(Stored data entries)
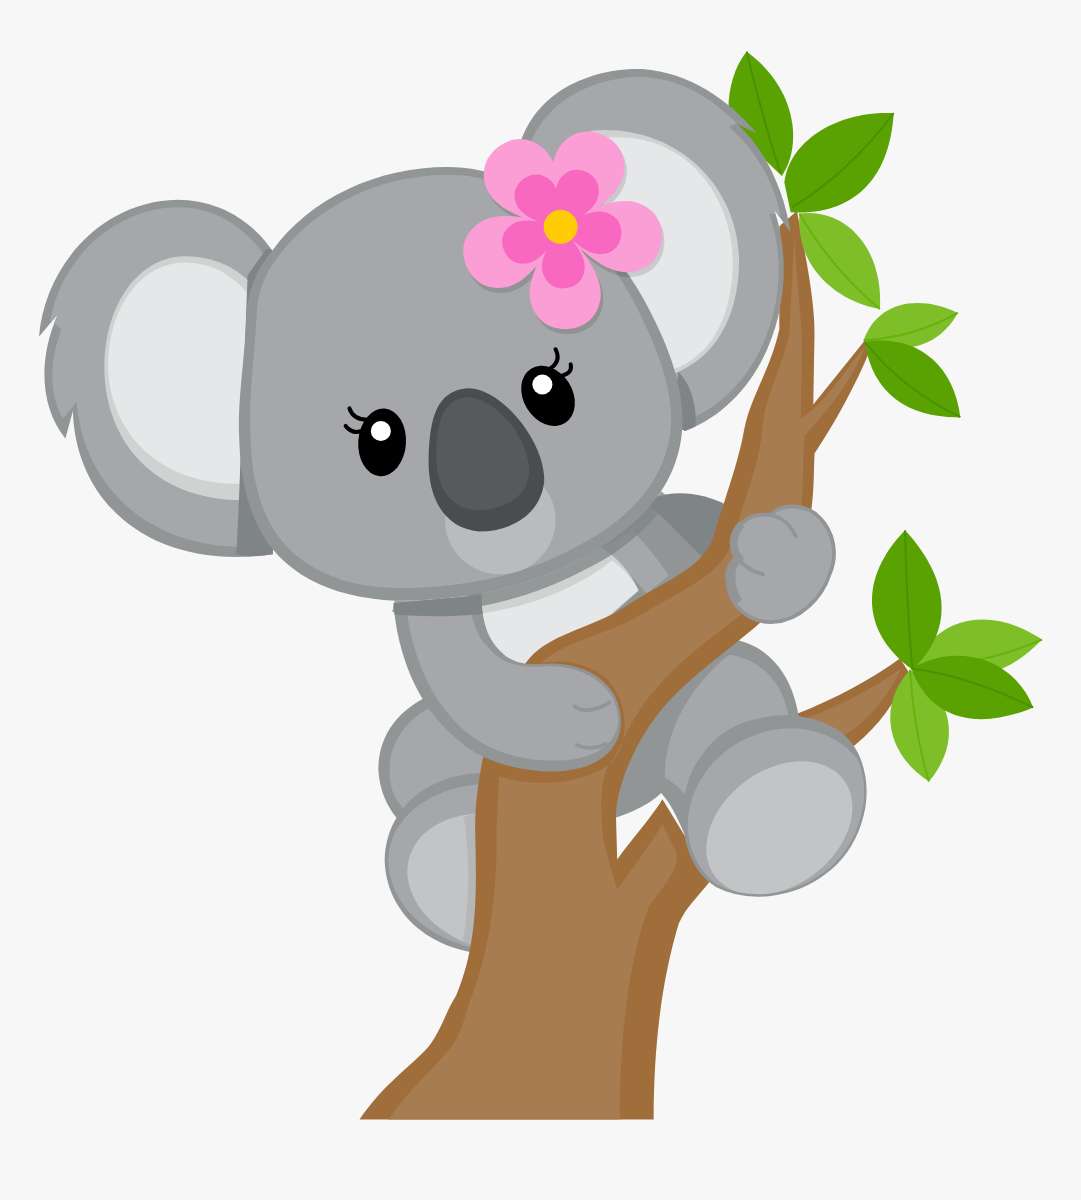
<!DOCTYPE html>
<html lang="en">
<head>
<meta charset="utf-8">
<title>Koala on a branch</title>
<style>
:root {
  --backdrop: #f7f7f7;
  --fur: #a5a7aa;
  --fur-edge: #929596;
  --fur-shade: #7f8586;
  --fur-pale: #c3c4c6;
  --muzzle: #b9bbbc;
  --white-fur: #e5e7e8;
  --white-fur-shade: #cfd2d1;
  --bark: #a06e3a;
  --bark-light: #a87c51;
  --leaf: #5aa102;
  --leaf-vein: #4b9002;
  --leaf-light: #7dbe29;
  --leaf-light-vein: #68b10c;
  --petal: #fa9ed5;
  --petal-inner: #f968c0;
  --pollen: #ffcc05;
  --nose: #4b4c4e;
  --nose-light: #58595b;
}
html, body { margin: 0; overflow: hidden; background: var(--backdrop); }
.illustration { display: block; width: 1081px; height: 1200px; background: var(--backdrop); }
.fur { fill: var(--fur); }
.fur-edge { fill: var(--fur-edge); }
.fur-shade { fill: var(--fur-shade); }
.fur-pale { fill: var(--fur-pale); }
.outlined { fill: var(--fur); stroke: var(--fur-edge); stroke-linejoin: round; }
.white-fur { fill: var(--white-fur); }
.white-fur-shade { fill: var(--white-fur-shade); }
.bark { fill: var(--bark); }
.bark-light { fill: var(--bark-light); }
.leaf { fill: var(--leaf); }
.leaf-light { fill: var(--leaf-light); }
.vein { fill: none; stroke: var(--leaf-vein); stroke-width: 1.5; }
.vein-light { fill: none; stroke: var(--leaf-light-vein); stroke-width: 1.5; }
.crease { fill: none; stroke: var(--fur-edge); stroke-width: 3; stroke-linecap: round; }
.lash { fill: none; stroke: #000; stroke-width: 3.2; stroke-linecap: round; }
</style>
</head>
<body>
<svg class="illustration" viewBox="0 0 860 955" preserveAspectRatio="none" role="img" aria-label="A koala with a pink flower hugging a tree">
  <defs>
    <path id="petal" d="M0 4C-10-13-31-36-28-57C-25-74-13-81 0-81C13-81 25-74 28-57C31-36 10-13 0 4Z"/>
    <g id="blossom">
      <use href="#petal" transform="rotate(-38)"/>
      <use href="#petal" transform="rotate(25)"/>
      <use href="#petal" transform="rotate(98)"/>
      <use href="#petal" transform="rotate(176)"/>
      <use href="#petal" transform="rotate(248)"/>
    </g>
    <path id="head-shape" d="M217 199C247 158 300 133 356 133C420 133 482 183 512 238C530 271 543 303 543 336C542 384 510 421 459 446C412 471 362 478 315 478C262 476 222 455 205 418C192 392 190 361 190 333C191 304 195 280 196 252C197 229 205 214 217 199Z"/>
    <path id="left-ear-shape" d="M222 208C204 176 174 159 141 159C82 160 36 210 31 268L46 250C30 286 32 324 52 349L58 327C60 400 120 455 217 441Z"/>
    <path id="right-ear-shape" d="M412 122C421 77 465 54 511 55C549 58 579 79 602 106L587 99C609 119 624 152 629 185L616 167C638 233 611 318 545 343L470 300L420 190Z"/>
    <path id="trunk-shape" d="M620 180L634 168C639 195 648 235 648 265L647 322L688 271L692 279C681 306 664 337 648 361C647 385 648 395 643 420L622 478C603 502 560 528 532 558C505 588 491 625 490 648L491 684C503 667 518 651 527 636L566 700C554 715 546 722 540 735C527 778 520 830 520 891L286 891C304 864 325 850 340 834C351 821 354 806 363 792C381 750 379 703 378 660C378 638 381 620 384 604L418 528C433 505 471 500 497 483C530 461 563 452 569 422C577 396 588 366 592 342C597 316 613 294 620 262Z"/>
    <path id="left-arm-shape" d="M313 480C316 519 331 560 361 586C380 605 410 614 441 614C472 613 494 600 494 573C493 545 469 528 438 528C423 529 409 530 398 518C387 508 383 491 383 474Z"/>
    <path id="right-foot-shape" d="M592 576C630 563 672 573 684 605C696 638 682 676 656 695C631 714 595 718 570 705C552 694 543 671 545 645C547 615 562 587 592 576Z"/>
    <clipPath id="head-clip"><use href="#head-shape"/></clipPath>
    <clipPath id="left-ear-clip"><use href="#left-ear-shape"/></clipPath>
    <clipPath id="right-ear-clip"><use href="#right-ear-shape"/></clipPath>
    <clipPath id="left-arm-clip"><use href="#left-arm-shape"/></clipPath>
    <clipPath id="right-foot-clip"><use href="#right-foot-shape"/></clipPath>
  </defs>

  <g id="side-branch">
    <path class="bark" d="M600 586L634 568C665 556 694 540 716 524L723 535C713 558 699 578 680 593L640 620Z"/>
    <path class="bark-light" d="M630 576C665 564 698 546 717 532C707 553 692 572 674 584L640 610Z"/>
  </g>

  <g id="koala-body">
    <path class="fur-shade" d="M505 405C522 389 554 389 578 402L560 452L520 470Z"/>
    <path class="fur-edge" d="M462 442L516 402C532 415 546 432 562 446L525 480Z"/>
    <path class="fur" d="M470 442L503 422C516 436 524 446 532 458L508 478Z"/>
    <path class="fur-edge" d="M372 474L482 436L516 474L430 540L385 530Z"/>
    <path class="white-fur-shade" d="M383 470L476 434C491 443 502 456 508 470L430 540L395 525C385 513 382 495 383 470Z"/>
    <path class="white-fur" d="M384 488C424 482 459 468 487 446C497 453 504 462 508 470L430 535L398 522C388 512 384 500 384 488Z"/>
  </g>

  <g id="left-leg">
    <path class="fur-edge" d="M345 552C315 565 301 587 301 612C302 633 311 648 324 660L420 660L400 580Z"/>
    <path class="fur" d="M350 560C325 568 311 590 310 610C309 628 315 640 327 648L420 650L400 590Z"/>
    <path class="fur-edge" d="M390 615C340 614 307 644 306 684C307 726 340 756 390 760Z"/>
    <path class="fur" d="M390 624C345 624 309 650 309 685C310 722 342 750 390 757Z"/>
    <path class="fur-pale" d="M390 647C350 646 324 666 324 694C325 721 348 746 390 757Z"/>
    <path class="fur" d="M369 650C374 680 374 720 368 750L390 758L390 645Z" opacity=".5"/>
  </g>

  <g id="right-thigh">
    <path class="fur-edge" d="M584 509C612 514 632 538 636 575L600 640L548 672C541 655 535 641 526 631C517 640 504 646 486 652L470 600L540 530Z"/>
    <path class="fur" d="M580 521C604 524 623 543 627 569C585 573 551 594 545 632C540 627 535 622 529 619C528 580 552 543 580 521Z"/>
  </g>

  <g id="tree">
    <use href="#trunk-shape" class="bark"/>
    <path class="bark-light" d="M632 188C633 220 638 250 638 280L637 333C658 320 671 296 688 276C678 303 660 325 640 347C638 370 640 390 636 415L612 470C585 496 550 515 522 548C504 568 496 590 488 604C477 616 477 640 480 668C483 681 487 695 491 708C503 692 516 674 527 656L538 678C541 693 525 708 516 722C499 767 493 830 493 891L309 891C327 865 345 851 359 833C368 822 370 807 374 796C390 757 396 705 395 660L397 618C431 628 464 623 487 607C504 585 499 548 474 534C460 526 444 525 430 528C448 510 485 505 512 488C548 467 575 456 583 430C591 400 604 370 606 345C608 315 622 295 628 265Z"/>
  </g>

  <g id="right-foot">
    <use href="#right-foot-shape" class="fur-edge"/>
    <g clip-path="url(#right-foot-clip)">
      <ellipse class="fur" cx="621" cy="649" rx="76" ry="67" transform="rotate(-30 621 649)"/>
      <ellipse class="fur-pale" cx="620" cy="659" rx="64" ry="46" transform="rotate(-37 620 659)"/>
    </g>
    <use href="#right-foot-shape" fill="none" stroke="var(--fur-edge)" stroke-width="2"/>
  </g>

  <g id="right-hand">
    <path class="outlined" stroke-width="3" d="M613 410C622 400 642 401 652 412C663 423 667 441 660 457C654 476 636 494 615 495C596 496 580 482 579 463C577 455 580 449 585 444C579 432 583 420 592 415C598 410 606 409 613 410Z"/>
    <path class="crease" d="M612 410C621 411 629 417 633 427M586 443C591 450 598 455 607 457"/>
    <path fill="none" stroke="var(--fur-edge)" stroke-width="6" d="M590 417C581 427 583 438 588 444C580 451 580 467 588 479"/>
  </g>

  <g id="left-arm">
    <use href="#left-arm-shape" class="fur-edge"/>
    <g clip-path="url(#left-arm-clip)">
      <path class="fur" d="M322 470C325 517 341 556 369 581C391 600 420 607 450 605C474 603 491 592 492 573C491 547 468 531 438 530C417 532 402 530 390 517C378 506 374 491 373 470Z"/>
      <path class="fur-shade" d="M300 460L400 460L400 486C370 491 340 492 300 488Z"/>
    </g>
    <path class="crease" d="M457 562C465 568 475 565 485 559M459 593C466 596 474 596 482 592"/>
  </g>

  <g id="top-leaves">
    <path class="leaf" d="M594 41C581 57 577 83 581 101L622 140C638 117 635 71 594 41Z"/>
    <path class="vein" d="M594 41C601 70 610 105 621 138"/>
    <path class="leaf" d="M711 90C666 88 628 112 624 145L629 169C681 172 708 140 711 90Z"/>
    <path class="vein" d="M711 90C687 122 660 147 630 165"/>
    <path class="leaf-light" d="M636 170C672 165 703 197 700 246C663 239 633 211 636 170Z"/>
    <path class="vein-light" d="M636 170C654 201 676 226 700 246"/>
  </g>
  <g id="middle-leaves">
    <path class="leaf-light" d="M687 271C697 242 728 233 762 249C747 276 718 284 687 271Z"/>
    <path class="vein-light" d="M687 271C715 269 739 262 762 249"/>
    <path class="leaf" d="M688 272C724 266 758 285 764 332C725 333 694 315 688 272Z"/>
    <path class="vein" d="M688 272C709 299 735 318 764 332"/>
  </g>
  <g id="lower-leaves">
    <path class="leaf-light" d="M726 532C745 489 789 482 829 509C799 541 763 545 726 532Z"/>
    <path class="vein-light" d="M726 532C762 530 797 523 829 509"/>
    <path class="leaf-light" d="M724 533C754 551 768 587 739 622C705 600 698 561 724 533Z"/>
    <path class="vein-light" d="M724 533C726 565 731 595 739 622"/>
    <path class="leaf" d="M720 422C746 450 767 493 726 533C684 503 684 459 720 422Z"/>
    <path class="vein" d="M720 422C721 460 722 495 726 533"/>
    <path class="leaf" d="M725 532C761 511 806 523 822 563C782 580 741 576 725 532Z"/>
    <path class="vein" d="M725 532C758 536 791 548 822 563"/>
  </g>

  <g id="left-ear">
    <use href="#left-ear-shape" class="fur-edge"/>
    <g clip-path="url(#left-ear-clip)">
      <path class="fur" d="M217 214C199 182 173 165 141 165C91 166 49 205 40 255L49 262C38 289 40 316 50 333L61 320C67 392 126 444 215 434Z"/>
      <path class="white-fur-shade" d="M208 235C192 214 172 204 146 204C109 205 83 244 83 292C83 352 124 399 195 398Z"/>
      <path class="white-fur" d="M202 240C186 218 168 209 146 209C111 210 86 246 86 291C87 344 126 386 192 385Z"/>
      <path class="fur-shade" d="M212 198L197 219L190 400L188 441L230 450L230 200Z"/>
    </g>
  </g>

  <g id="right-ear">
    <use href="#right-ear-shape" class="fur-edge"/>
    <g clip-path="url(#right-ear-clip)">
      <path class="fur" d="M418 128C426 85 467 61 511 61C543 63 566 78 586 98L580 101C603 121 616 147 621 171L612 170C634 232 606 309 550 333L470 290L420 190Z"/>
      <path class="white-fur-shade" d="M470 104C535 98 588 145 588 210C587 254 568 285 537 297L480 240Z"/>
      <path class="white-fur" d="M480 110C540 103 583 150 583 211C582 253 565 284 535 294L480 230Z"/>
      <path class="fur-shade" d="M540 296C551 308 555 325 553 345L530 350Z"/>
    </g>
  </g>

  <g id="head">
    <use href="#head-shape" class="fur-edge"/>
    <path class="fur-shade" d="M314 478C362 478 412 471 459 446C489 431 512 412 526 391L532 396C515 424 488 443 462 455C416 479 363 490 312 487Z" opacity=".75"/>
    <path clip-path="url(#head-clip)" class="fur" d="M220 206C250 164 303 139 356 139C415 139 472 181 502 236C520 270 534 303 534 334C533 379 503 413 455 437C410 461 360 468 315 468C267 467 230 448 213 413C201 388 199 360 199 333C199 304 203 280 204 252C205 233 210 219 220 206Z"/>
  </g>

  <g id="face">
    <ellipse cx="398" cy="414" rx="44" ry="43" fill="var(--muzzle)"/>
    <path fill="var(--nose)" d="M372 309C397 308 433 349 433 382C431 409 407 423 381 423C351 420 340 393 341 364C342 333 347 311 372 309Z"/>
    <path fill="var(--nose-light)" d="M371 316C394 316 421 348 421 376C420 395 401 406 380 406C357 405 347 386 347 363C347 337 352 318 371 316Z"/>
    <g id="left-eye">
      <ellipse cx="304" cy="352" rx="19" ry="27" transform="rotate(4 304 352)"/>
      <circle cx="303" cy="343" r="8" fill="#fff"/>
      <path class="lash" d="M292 334C284 334 280 331 278 325M288 343C282 345 278 343 275 339"/>
    </g>
    <g id="right-eye">
      <ellipse cx="436" cy="315" rx="19.5" ry="25.5" transform="rotate(-32 436 315)"/>
      <circle cx="431.500" cy="306" r="8" fill="#fff"/>
      <path class="lash" d="M438 293C444 289 445 284 442 278M447 299C453 298 455 294 454 290"/>
    </g>
  </g>

  <g id="flower">
    <use href="#blossom" transform="translate(448 185)" fill="#000" opacity=".12"/>
    <use href="#blossom" transform="translate(446 181)" fill="var(--petal)"/>
    <use href="#blossom" transform="translate(446 181) scale(.6)" fill="var(--petal-inner)"/>
    <circle cx="446" cy="180.500" r="13.500" fill="var(--pollen)"/>
  </g>
</svg>
</body>
</html>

### Directions for this task
The count of lines above that contain "branch" is all that should be given.

### Response area
2